- Eliminates the Need for Priming
With the motor and pump working together as a single unit, there’s no need for external suction lines or priming mechanisms to start the pump. This makes submersible pumps more efficient and easier to use than other pumps.
- Compact Design
The direct connection of the motor to the pump means that submersible pumps are more compact and take up less space than other types of pumps. This is particularly useful in applications where space is limited.
- Less Noise
Submersible pumps are generally quieter than other types of pumps because the motor is underwater and enclosed within a sealed housing. This means that noise is reduced and the pump can operate more quietly in residential areas.
How Does a Submersible Pump Work Without Priming?
Submersible pumps can operate without priming due to their unique design. As the impeller spins, it creates a low-pressure zone at its center that pulls water through the intake.
This water then flows over the impeller, which propels it through the discharge port and into the surrounding piping. All of these steps are self-priming, so the pump doesn’t need extra work to operate.
Can a submersible pump lose its prime?
If your submersible pump isn’t delivering water, it may be due to the water level dropping below the pump or a problem with the pressure tank or switch. Use a water level indicator or consult a professional well driller to prevent the pump from losing its prime.
Check the pressure tank’s air pressure and inspect the pressure switch for faults. Furthermore, clogging in the intake screen can prevent water flow and cause loss of prime. Clean the screen by removing it, rinsing it with water, and reattaching it to the pump.
Are submersible pumps more efficient than above-ground pumps?
Submersible pumps are more efficient than above-ground pumps because they push water instead of relying on suction. This eliminates the risk of airlocks and increases flow rates, reducing the chances of pump cavitation.
Direct connection and sealed construction make submersible pumps more efficient. Although submersible pumps have a higher initial cost, they’re worth investing in because they’re durable and require minimal maintenance. They’re a great option for pumping water from wells, ponds, and other sources.
Invest in a Submersible Pump for Unmatched Efficiency and Savings.
Submersible pumps offer unmatched convenience and efficiency in the movement of liquids. By operating without external priming, they can pump fluids from various sources effectively.
Their ability to operate while submerged makes them an excellent choice for deep wells, lakes, rivers, and sewage and drainage systems. Also, these pumps offer greater energy efficiency than above-ground pumps, translating to long-term savings.

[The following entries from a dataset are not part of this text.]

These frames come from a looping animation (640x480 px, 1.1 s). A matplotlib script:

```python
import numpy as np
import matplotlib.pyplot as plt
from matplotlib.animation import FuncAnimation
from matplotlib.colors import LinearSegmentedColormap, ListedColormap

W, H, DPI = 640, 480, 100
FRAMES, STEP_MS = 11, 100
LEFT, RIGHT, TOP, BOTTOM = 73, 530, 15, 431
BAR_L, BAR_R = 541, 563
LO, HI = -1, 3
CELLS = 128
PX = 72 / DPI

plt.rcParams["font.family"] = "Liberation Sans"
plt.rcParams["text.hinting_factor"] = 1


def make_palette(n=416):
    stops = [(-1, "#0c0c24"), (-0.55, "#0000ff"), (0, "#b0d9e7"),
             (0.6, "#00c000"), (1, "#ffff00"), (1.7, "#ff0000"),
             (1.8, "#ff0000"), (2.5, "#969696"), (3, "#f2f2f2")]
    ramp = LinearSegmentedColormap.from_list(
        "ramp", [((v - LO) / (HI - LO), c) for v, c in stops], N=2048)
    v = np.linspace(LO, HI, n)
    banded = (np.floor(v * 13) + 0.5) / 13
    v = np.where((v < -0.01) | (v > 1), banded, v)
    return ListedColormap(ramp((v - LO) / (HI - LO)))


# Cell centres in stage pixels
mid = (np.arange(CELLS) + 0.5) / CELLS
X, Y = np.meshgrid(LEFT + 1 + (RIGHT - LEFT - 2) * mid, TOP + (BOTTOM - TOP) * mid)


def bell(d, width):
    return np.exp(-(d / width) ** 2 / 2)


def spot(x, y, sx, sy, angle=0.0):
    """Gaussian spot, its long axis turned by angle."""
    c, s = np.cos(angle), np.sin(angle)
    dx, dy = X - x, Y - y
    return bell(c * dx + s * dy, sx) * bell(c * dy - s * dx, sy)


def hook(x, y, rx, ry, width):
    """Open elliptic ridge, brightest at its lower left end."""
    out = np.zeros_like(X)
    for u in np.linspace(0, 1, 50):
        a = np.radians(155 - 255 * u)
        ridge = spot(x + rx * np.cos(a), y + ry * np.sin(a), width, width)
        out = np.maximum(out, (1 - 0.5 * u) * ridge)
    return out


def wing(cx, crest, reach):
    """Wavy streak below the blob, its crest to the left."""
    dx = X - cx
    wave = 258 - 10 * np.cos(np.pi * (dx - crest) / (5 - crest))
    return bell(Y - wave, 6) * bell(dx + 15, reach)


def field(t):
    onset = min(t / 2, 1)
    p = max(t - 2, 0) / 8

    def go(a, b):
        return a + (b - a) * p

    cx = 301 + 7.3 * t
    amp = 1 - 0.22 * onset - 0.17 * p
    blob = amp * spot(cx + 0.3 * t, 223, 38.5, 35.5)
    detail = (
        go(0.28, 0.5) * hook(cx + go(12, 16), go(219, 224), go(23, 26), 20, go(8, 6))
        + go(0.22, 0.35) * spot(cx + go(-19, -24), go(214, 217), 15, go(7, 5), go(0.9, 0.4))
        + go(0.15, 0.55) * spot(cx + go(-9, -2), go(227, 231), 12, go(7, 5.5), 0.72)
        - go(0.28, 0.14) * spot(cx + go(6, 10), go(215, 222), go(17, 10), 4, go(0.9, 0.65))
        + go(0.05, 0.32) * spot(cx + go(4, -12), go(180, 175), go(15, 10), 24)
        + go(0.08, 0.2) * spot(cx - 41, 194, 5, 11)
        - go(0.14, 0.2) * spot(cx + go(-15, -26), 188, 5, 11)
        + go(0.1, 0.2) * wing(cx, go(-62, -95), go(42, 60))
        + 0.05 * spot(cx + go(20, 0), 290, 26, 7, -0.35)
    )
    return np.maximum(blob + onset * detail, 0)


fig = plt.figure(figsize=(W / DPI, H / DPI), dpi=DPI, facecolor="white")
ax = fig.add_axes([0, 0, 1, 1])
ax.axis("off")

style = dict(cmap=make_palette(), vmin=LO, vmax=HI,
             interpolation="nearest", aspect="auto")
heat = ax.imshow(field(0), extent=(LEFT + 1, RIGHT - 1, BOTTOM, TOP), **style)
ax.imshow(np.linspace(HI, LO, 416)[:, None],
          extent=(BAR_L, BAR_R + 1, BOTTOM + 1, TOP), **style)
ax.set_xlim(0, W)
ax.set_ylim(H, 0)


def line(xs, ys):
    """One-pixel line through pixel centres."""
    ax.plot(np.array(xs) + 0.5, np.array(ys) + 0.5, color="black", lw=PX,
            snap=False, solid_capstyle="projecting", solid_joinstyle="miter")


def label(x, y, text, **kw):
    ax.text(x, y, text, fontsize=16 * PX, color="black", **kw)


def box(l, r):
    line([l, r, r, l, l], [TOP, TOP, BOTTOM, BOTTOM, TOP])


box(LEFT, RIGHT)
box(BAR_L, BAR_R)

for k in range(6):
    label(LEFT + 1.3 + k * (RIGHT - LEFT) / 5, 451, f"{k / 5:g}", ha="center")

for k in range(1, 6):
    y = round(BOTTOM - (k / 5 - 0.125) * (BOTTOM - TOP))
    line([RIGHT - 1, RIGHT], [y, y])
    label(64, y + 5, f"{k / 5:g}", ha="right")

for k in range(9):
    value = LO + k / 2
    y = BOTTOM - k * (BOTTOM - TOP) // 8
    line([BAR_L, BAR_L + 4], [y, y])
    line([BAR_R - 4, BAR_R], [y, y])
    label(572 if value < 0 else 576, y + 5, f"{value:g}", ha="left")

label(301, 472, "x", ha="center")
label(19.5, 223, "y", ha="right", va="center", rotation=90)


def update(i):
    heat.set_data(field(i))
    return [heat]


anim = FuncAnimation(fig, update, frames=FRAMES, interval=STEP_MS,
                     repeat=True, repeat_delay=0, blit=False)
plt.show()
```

Therefore, if you’re looking for a highly efficient and reliable solution for pumping liquids, consider investing in a submersible pump that will deliver the required performance for all your applications.